Q: I would greatly appreciate it if you would explain what it means to be blessed. When many believers say they are blessed, they imply that they have found favor with God. Does this mean that God favors some over others? Have the favored pleased God more than others? Isn't this contradictory to what is stated in the Book of Job? Fleming James' book, "The Personalities of the Old Testament," Charles Scribner's Sons, New York, 1939, has a chapter on the writer of the Book of Job. On page 533, James states "As a matter of fact, prosperity and adversity have no necessary connection with goodness and wickedness. God's dispensations towards individuals cannot be interpreted as rewards or punishments." -- J from Wilmington, N.C.
A: To be blessed is to be given more than you deserve by God and also to know that you have been given more than you deserve. To be blessed is to know that God has touched your life.
One hard part about your question is the issue of relative blessedness. To have God touch our life does not mean that God touches every person in the same way. Our various talents are the marks of God's blessing, but we are not all gifted in the same way and to the same degree. The common and shared fact of our blessedness is that we are all made equally in the image of God. This means that we are all equally holy. We are not all equally blessed, but we are all equally holy.
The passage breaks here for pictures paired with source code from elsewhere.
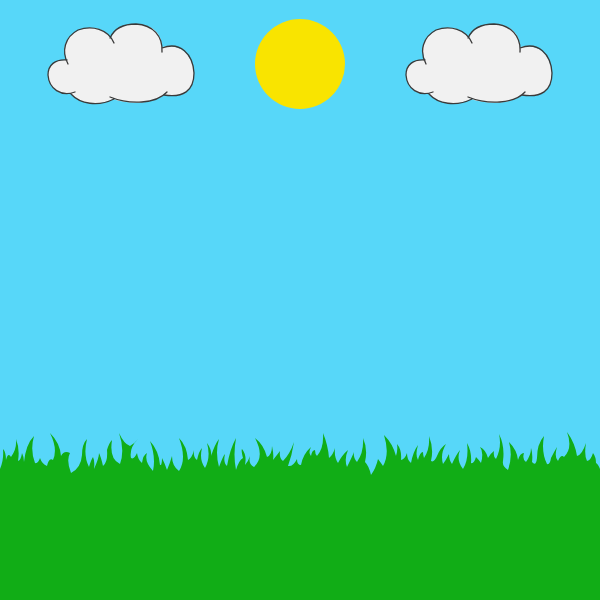
<!DOCTYPE html>
<html lang="en">
<head>
<meta charset="utf-8">
<title>Sunny meadow</title>
<style>
:root {
  --sky: #57d7f9;
  --sun: #f9e400;
  --cloud: #f1f1f1;
  --ink: #3a3a3a;
  --grass: #11ad16;
}
html, body { margin: 0; width: 600px; height: 600px; overflow: hidden; background: var(--sky); }
.meadow { display: block; width: 600px; height: 600px; }
.sky { fill: var(--sky); }
.sun { fill: var(--sun); }
.cloud-body { fill: var(--cloud); }
.cloud-line { fill: none; stroke: var(--ink); stroke-width: 1.3; stroke-linecap: round; stroke-linejoin: round; }
.grass { fill: var(--grass); }
</style>
</head>
<body>
<svg class="meadow" viewBox="0 0 600 600" role="img" aria-label="Sun between two clouds over green grass">
  <defs>
    <g id="cloud">
      <path class="cloud-body" d="M67 60C56 59 48 65 48 75C49 88 58 95 71 94C80 104 98 107 113 99C130 105 152 104 164 95C182 99 194 91 194 74C193 55 181 43 162 47C162 33 151 24 136 24C124 24 114 29 111 38C104 28 92 26 82 29C67 34 61 46 67 60Z"/>
      <path class="cloud-line" d="M68 64C61 51 65 37 78 30C92 25 108 29 114 43M110 38C114 29 123 24 136 24C153 25 163 36 162 52M162 48C180 41 193 54 194 73C194 91 183 98 164 95M167 92C156 104 130 105 110 97M114 99C98 107 80 104 71 94M75 92C61 97 49 89 48 75C48 65 55 59 67 60"/>
    </g>
  </defs>
  <rect class="sky" width="600" height="600"/>
  <circle class="sun" cx="300" cy="64" r="45"/>
  <use href="#cloud"/>
  <use href="#cloud" x="358"/>
  <path class="grass" d="M0 600V469Q4 460 3 449Q6 452 6 460Q8 452 11 457Q17 449 16 439Q20 449 18 461Q21 460 22 453Q24 457 24 462Q26 444 34 436Q30 450 35 463Q38 464 40 458Q42 464 47 466Q49 457 53 460Q58 449 50 433Q60 443 61 456Q64 450 70 453Q66 460 71 473Q81 468 82 455Q82 444 87 439Q83 455 89 467Q91 460 93 457Q95 461 94 469Q99 458 99 453Q101 457 103 466Q108 462 107 450Q109 443 112 440Q109 459 120 464Q125 450 119 433Q124 444 130 446Q134 444 138 439Q129 448 131 458Q134 460 137 453Q138 460 142 463Q143 455 147 453Q144 461 153 471Q156 457 150 441Q159 451 160 465Q162 466 162 458Q165 464 167 470Q170 463 172 456Q172 466 179 471Q187 459 179 438Q187 446 188 460Q192 458 194 450Q193 457 197 460Q199 451 202 448Q199 460 205 468Q211 457 207 443Q212 450 211 456Q215 444 219 439Q215 452 219 467Q223 456 225 454Q223 463 227 466Q230 449 236 438Q233 455 236 470Q239 460 243 458Q241 450 242 449Q247 455 245 465Q248 462 250 456Q248 464 254 467Q265 457 255 438Q264 445 267 457Q272 455 272 446Q274 455 273 460Q277 455 280 451Q279 458 283 461Q290 454 294 442Q292 455 288 466Q293 467 297 459Q297 465 301 465Q303 454 311 447Q308 453 311 456Q312 450 315 450Q315 454 317 456Q324 448 323 433Q328 445 329 458Q333 455 335 448Q334 457 338 463Q342 455 348 450Q344 459 347 467Q352 457 354 452Q353 458 357 462Q364 452 363 438Q368 449 365 462Q369 466 371 475Q376 468 378 459Q381 463 383 466Q390 454 384 435Q393 444 396 456Q398 450 397 444Q402 450 401 460Q405 459 407 453Q407 460 411 463Q413 452 418 445Q415 455 418 460Q420 452 423 452Q423 455 424 458Q430 449 429 436Q434 449 431 461Q434 463 437 456Q440 448 446 444Q440 454 443 464Q446 460 449 454Q449 460 452 464Q456 455 460 450Q456 460 463 469Q469 459 467 443Q472 452 471 463Q474 464 476 457Q479 460 481 463Q484 452 480 447Q486 450 488 458Q491 453 494 451Q493 457 496 459Q502 447 499 434Q505 446 503 461Q502 466 508 470Q513 456 509 442Q517 450 518 460Q520 453 524 453Q522 459 526 462Q531 455 531 448Q533 454 532 462Q536 467 537 458Q537 444 544 436Q541 452 547 464Q550 465 551 458Q554 452 557 447Q554 457 558 461Q561 454 564 457Q573 448 567 432Q575 443 577 456Q582 455 586 443Q584 455 587 461Q591 460 593 453Q596 457 596 463Q598 464 600 469V600Z"/>
</svg>
</body>
</html>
The other hard part of your question is the issue of people who seem not to be blessed at all, people who live with physical, social, emotional or economic burdens so crushing that they never have a chance to draw an easy breath. This seems so unfair. How could a good and powerful God ignore these poor people's plight? The answer is in the first verse of the 23rd Psalm, "The Lord is my shepherd I shall not lack." The meaning of this verse is that nobody has absolutely nothing. Father Tom Hartman told me a story of being greeted in a shack in the slums of Calcutta by a woman who basically had nothing. She was smiling and she brought him a cold soda. It would have taken her a week to save up enough money to buy it, but she found in her heart the spirit of generosity to greet a visiting priest. She seemed to have nothing, but she had everything. She was truly blessed.
Lots of you were not happy that I endorsed a reader's decision to cut off a friendship with a witch.
D from Bay Shore wrote:
Dear Rabbi Gellman, I was very disappointed in your response to the Christian woman who questioned if she had done the right thing by ending a friendship with a former friend who practiced Wicca. It would seem your attitude and knowledge is gleaned from comic books and horror movies. I am a practicing Jew. My wife grew up in a Christian church but now is a practicing follower of Wicca. It has nothing to do with evil spells or unnatural ceremonial practices. As a Jew I was taught "do not do unto others as I would not have done to me." How much different is that from the Wicca belief that wishing harm to another will return to yourself many times over? We celebrate the bounties of God's given gifts. They celebrate the majesty of the earth and the heavens.
You should have advised that ill-informed woman to embrace her former friend for the common goals of peace and harmony instead of feeding into centuries of misinformation and fear. I have had discussions with my wife about such things and think modern practitioners of Wicca make/made a mistake by insisting on calling themselves "witches" rather than finding a less loaded name. There's just too much ill history associated with the term for them to successfully change general attitudes. My wife and her associates are among the most caring and socially active people I know. I think you owe them an apology and should rethink your answer to that woman.
A: Dear D, I think you are right. You are right that Wiccans should stop calling themselves witches. Witches cast spells and casting spells is a form of magic and magic is the belief that we can control God and nature through our rituals and our will. This is a spiritually corrosive belief. I also think that my heart was too hard and I should have been gentler and less judgmental. Thank you for teaching the teacher. I apologize. I think I have watched "The Wizard of Oz" too many times.
(Send ALL QUESTIONS AND COMMENTS to The God Squad via email at firstname.lastname@example.org. Rabbi Gellman is the author of several books, including "Religion for Dummies," co-written with Fr. Tom Hartman.)(c) 2019 THE GOD SQUAD DISTRIBUTED BY TRIBUNE MEDIA SERVICES, INC.